Web lists-archives.com

Re: Relational query question






On 9/29/2015 1:27 PM, Ron Piggott wrote:


On 29/09/15 13:01, Richard Reina wrote:
If I have three simple tables:

mysql> select * from customer;
+----+--------+
| ID | NAME   |
+----+--------+
|  1 | Joey   |
|  2 | Mike   |
|  3 | Kellie |
+----+--------+
3 rows in set (0.00 sec)

mysql> select * from fruit;
+----+---------+
| ID | NAME    |
+----+---------+
|  1 | Apples  |
|  2 | Grapes  |
|  3 | Oranges |
|  4 | Kiwis   |
+----+---------+
4 rows in set (0.00 sec)

mysql> select * from purchases;
+----+---------+----------+
| ID | CUST_ID | FRUIT_ID |
+----+---------+----------+----
|  2 |          3 |           2       |
|  3 |          1 |           4       |
|  4 |          1 |           2       |
|  5 |          2 |           1       |
+----+---------+----------+----

I am having trouble understanding a relational query. How can I select
those fruits that Joey has not purchased?


I think you are going to want to use a "LEFT JOIN" using "purchases" as
the common table to join with a WHERE purchases.FRUIT_ID IS NULL




SELECT f.name
FROM fruit f
LEFT JOIN purchases p
  on f.id = p.fruit_id
INNER JOIN customer c
  on p.cust_id = c.id
  and c.name='Joey'
WHERE c.id IS NULL;

You have to make that "and...Joey" part of the LEFT JOIN to be selective for just "what Joey bought". it is the WHERE c.id IS NULL part that filters out and returns only the stuff that Joey did not buy.

If you put the c.name='Joey' term in the WHERE clause then you force a value to exist at that point of the query turning your LEFT JOIN into INNER JOIN (which would only show you what Joey did buy).

If you put WHERE c.name !='Joey' into the WHERE clause, then you would get the list of fruits that anyone else but Joey had purchased.

To see how this works and to understand the process a little better, expose all 3 layers of the problem as a big matrix (you'll get all 48 row combinations).

SELECT f.id as f_id, f.name, p.id as p_id, p.cust_id, p.fruit_id, c.id as c_id, c.name
FROM fruit f
LEFT JOIN purchases p
  on f.id = p.fruit_id
LEFT JOIN customer c
  on p.cust_id = c.id

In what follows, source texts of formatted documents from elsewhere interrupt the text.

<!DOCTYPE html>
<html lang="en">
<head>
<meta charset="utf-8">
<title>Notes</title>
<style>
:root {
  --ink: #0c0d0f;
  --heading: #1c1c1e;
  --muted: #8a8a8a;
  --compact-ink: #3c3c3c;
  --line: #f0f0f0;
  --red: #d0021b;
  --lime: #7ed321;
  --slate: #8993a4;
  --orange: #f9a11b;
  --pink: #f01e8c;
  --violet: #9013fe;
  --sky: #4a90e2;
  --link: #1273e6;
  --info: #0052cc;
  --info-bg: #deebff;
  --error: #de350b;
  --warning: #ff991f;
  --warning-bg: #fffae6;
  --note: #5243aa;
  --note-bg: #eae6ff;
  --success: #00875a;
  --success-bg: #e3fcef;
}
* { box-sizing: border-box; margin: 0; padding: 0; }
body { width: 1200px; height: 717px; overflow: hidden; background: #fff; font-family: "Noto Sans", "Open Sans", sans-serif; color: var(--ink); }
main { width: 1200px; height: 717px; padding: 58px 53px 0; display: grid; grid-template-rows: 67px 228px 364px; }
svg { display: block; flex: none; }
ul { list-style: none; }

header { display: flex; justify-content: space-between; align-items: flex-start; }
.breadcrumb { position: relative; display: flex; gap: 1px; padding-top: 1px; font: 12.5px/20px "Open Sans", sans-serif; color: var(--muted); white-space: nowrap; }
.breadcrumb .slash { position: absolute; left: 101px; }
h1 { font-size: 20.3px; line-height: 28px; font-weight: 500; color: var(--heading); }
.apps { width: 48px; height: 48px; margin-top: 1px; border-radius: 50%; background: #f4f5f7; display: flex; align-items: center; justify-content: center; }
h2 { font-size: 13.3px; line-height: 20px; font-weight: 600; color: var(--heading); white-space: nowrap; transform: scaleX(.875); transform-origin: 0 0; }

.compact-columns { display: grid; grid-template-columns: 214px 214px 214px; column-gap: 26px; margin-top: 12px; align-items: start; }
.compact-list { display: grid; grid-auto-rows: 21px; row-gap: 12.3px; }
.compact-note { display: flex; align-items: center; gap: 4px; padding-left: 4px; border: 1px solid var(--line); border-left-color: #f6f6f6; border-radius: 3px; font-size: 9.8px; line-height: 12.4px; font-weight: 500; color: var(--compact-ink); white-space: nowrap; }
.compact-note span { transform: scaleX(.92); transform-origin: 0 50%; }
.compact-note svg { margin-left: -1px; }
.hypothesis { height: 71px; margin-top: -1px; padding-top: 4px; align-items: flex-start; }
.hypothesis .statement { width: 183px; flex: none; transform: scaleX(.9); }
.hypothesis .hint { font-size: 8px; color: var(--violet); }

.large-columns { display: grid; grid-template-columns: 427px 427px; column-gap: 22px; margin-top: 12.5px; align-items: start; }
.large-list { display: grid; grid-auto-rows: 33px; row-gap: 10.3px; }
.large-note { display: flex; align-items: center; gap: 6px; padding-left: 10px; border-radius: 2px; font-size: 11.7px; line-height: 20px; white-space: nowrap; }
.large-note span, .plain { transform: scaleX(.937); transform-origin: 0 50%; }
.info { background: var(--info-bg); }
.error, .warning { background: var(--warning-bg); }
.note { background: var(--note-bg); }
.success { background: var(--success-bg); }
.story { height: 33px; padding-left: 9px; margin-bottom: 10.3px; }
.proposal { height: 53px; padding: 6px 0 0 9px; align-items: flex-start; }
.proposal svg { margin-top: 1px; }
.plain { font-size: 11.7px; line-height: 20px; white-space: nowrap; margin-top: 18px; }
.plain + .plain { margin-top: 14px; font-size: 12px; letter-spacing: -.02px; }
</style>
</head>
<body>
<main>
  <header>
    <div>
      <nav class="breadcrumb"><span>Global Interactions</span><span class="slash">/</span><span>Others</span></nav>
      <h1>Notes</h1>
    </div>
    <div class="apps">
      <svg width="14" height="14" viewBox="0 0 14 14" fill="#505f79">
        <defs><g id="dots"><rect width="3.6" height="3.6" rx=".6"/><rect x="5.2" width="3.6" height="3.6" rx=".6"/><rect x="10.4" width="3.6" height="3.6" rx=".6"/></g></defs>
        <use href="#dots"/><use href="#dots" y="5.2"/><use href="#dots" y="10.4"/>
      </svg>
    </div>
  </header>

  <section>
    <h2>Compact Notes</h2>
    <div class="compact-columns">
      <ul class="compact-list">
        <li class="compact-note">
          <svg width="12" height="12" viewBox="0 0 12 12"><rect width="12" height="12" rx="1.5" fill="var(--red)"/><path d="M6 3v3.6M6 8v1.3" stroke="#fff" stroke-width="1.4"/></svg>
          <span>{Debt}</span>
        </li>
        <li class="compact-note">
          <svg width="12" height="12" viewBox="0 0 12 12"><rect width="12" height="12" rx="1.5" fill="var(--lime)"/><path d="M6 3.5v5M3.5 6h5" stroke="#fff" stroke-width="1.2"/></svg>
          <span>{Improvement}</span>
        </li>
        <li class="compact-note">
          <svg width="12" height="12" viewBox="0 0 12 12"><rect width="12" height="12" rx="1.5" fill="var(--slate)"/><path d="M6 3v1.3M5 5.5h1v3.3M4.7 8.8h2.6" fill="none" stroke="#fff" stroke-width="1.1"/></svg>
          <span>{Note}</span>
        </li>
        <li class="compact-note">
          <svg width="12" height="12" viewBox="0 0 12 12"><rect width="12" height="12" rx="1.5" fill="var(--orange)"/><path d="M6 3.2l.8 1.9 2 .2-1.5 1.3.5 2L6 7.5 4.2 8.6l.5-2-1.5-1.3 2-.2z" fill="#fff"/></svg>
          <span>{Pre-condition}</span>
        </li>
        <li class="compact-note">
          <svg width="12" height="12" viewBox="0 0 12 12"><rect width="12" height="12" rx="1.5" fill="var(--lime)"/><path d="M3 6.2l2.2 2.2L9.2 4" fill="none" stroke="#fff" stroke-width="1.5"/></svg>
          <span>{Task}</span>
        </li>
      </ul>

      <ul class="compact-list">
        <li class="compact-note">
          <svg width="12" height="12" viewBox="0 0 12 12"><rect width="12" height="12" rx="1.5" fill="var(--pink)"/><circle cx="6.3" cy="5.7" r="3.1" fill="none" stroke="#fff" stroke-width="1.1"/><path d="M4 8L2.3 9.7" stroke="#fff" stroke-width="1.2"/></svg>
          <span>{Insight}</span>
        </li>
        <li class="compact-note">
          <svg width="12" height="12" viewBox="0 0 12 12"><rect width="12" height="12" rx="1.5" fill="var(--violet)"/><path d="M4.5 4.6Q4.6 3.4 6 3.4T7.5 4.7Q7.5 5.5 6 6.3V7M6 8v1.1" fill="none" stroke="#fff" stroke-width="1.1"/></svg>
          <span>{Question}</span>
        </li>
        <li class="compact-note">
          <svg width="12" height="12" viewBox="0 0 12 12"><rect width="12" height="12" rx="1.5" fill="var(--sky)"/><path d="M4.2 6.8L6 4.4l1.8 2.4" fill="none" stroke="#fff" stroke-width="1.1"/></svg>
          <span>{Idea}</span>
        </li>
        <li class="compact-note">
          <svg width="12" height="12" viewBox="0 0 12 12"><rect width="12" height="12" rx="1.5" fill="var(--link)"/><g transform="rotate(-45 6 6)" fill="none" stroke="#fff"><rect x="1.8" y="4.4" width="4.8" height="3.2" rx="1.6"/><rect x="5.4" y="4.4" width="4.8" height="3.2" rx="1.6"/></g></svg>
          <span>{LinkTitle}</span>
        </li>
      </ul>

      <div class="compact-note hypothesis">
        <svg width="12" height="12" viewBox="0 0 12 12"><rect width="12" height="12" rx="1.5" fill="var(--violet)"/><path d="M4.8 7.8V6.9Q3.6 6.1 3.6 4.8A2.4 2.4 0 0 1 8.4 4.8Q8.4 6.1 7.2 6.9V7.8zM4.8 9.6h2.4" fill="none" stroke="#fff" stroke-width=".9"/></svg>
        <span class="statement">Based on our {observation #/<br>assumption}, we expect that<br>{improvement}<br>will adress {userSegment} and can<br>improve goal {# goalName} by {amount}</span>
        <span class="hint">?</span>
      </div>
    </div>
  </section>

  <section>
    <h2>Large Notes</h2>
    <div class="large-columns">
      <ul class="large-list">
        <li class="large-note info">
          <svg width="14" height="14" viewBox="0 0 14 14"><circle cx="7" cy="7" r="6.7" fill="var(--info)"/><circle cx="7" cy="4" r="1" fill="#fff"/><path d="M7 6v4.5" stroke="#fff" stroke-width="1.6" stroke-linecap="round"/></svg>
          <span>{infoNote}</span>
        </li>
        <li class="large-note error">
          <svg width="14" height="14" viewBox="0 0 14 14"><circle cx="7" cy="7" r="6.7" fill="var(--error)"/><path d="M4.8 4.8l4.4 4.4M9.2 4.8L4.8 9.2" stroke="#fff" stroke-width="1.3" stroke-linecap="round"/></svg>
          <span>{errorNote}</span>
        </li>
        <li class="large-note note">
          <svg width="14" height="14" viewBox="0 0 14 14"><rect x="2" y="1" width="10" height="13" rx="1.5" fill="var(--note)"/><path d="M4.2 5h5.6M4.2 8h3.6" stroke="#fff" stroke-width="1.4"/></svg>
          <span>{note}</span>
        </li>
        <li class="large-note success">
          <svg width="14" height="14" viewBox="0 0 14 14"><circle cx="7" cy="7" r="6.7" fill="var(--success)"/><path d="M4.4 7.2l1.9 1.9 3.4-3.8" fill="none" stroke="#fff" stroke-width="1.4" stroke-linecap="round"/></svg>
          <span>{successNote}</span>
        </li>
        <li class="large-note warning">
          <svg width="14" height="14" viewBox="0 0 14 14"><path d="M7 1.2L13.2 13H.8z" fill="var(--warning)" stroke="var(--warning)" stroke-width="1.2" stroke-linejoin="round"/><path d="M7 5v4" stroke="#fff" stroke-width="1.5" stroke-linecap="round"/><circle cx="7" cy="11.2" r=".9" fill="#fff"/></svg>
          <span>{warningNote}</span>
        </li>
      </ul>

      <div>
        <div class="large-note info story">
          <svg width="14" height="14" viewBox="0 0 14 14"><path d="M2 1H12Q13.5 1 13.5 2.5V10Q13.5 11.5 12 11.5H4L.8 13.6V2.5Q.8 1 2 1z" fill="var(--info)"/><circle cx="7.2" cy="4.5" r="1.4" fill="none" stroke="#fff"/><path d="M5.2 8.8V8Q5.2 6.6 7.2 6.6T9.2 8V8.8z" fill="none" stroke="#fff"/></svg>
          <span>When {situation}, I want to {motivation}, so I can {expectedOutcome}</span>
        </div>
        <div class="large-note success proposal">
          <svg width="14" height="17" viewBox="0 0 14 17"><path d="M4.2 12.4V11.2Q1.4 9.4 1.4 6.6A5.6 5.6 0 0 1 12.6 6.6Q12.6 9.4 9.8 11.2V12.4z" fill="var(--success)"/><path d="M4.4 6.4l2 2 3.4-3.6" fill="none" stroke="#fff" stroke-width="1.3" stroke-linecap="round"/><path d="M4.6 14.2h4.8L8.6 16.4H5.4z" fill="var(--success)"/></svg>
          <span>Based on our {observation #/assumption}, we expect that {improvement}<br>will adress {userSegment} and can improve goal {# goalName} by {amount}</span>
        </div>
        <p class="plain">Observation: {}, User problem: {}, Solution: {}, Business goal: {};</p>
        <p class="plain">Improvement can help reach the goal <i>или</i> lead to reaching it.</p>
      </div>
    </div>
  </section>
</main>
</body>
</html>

From here, look at when the columns are NULL and when they aren't. Then experiment with different conditions. You are almost there. This should push you right to the top of the learning curve.

--
Shawn Green
MySQL Senior Principal Technical Support Engineer
Oracle USA, Inc. - Integrated Cloud Applications & Platform Services
Office: Blountville, TN

Become certified in MySQL! Visit https://www.mysql.com/certification/ for details.

--
MySQL General Mailing List
For list archives: http://lists.mysql.com/mysql
To unsubscribe:    http://lists.mysql.com/mysql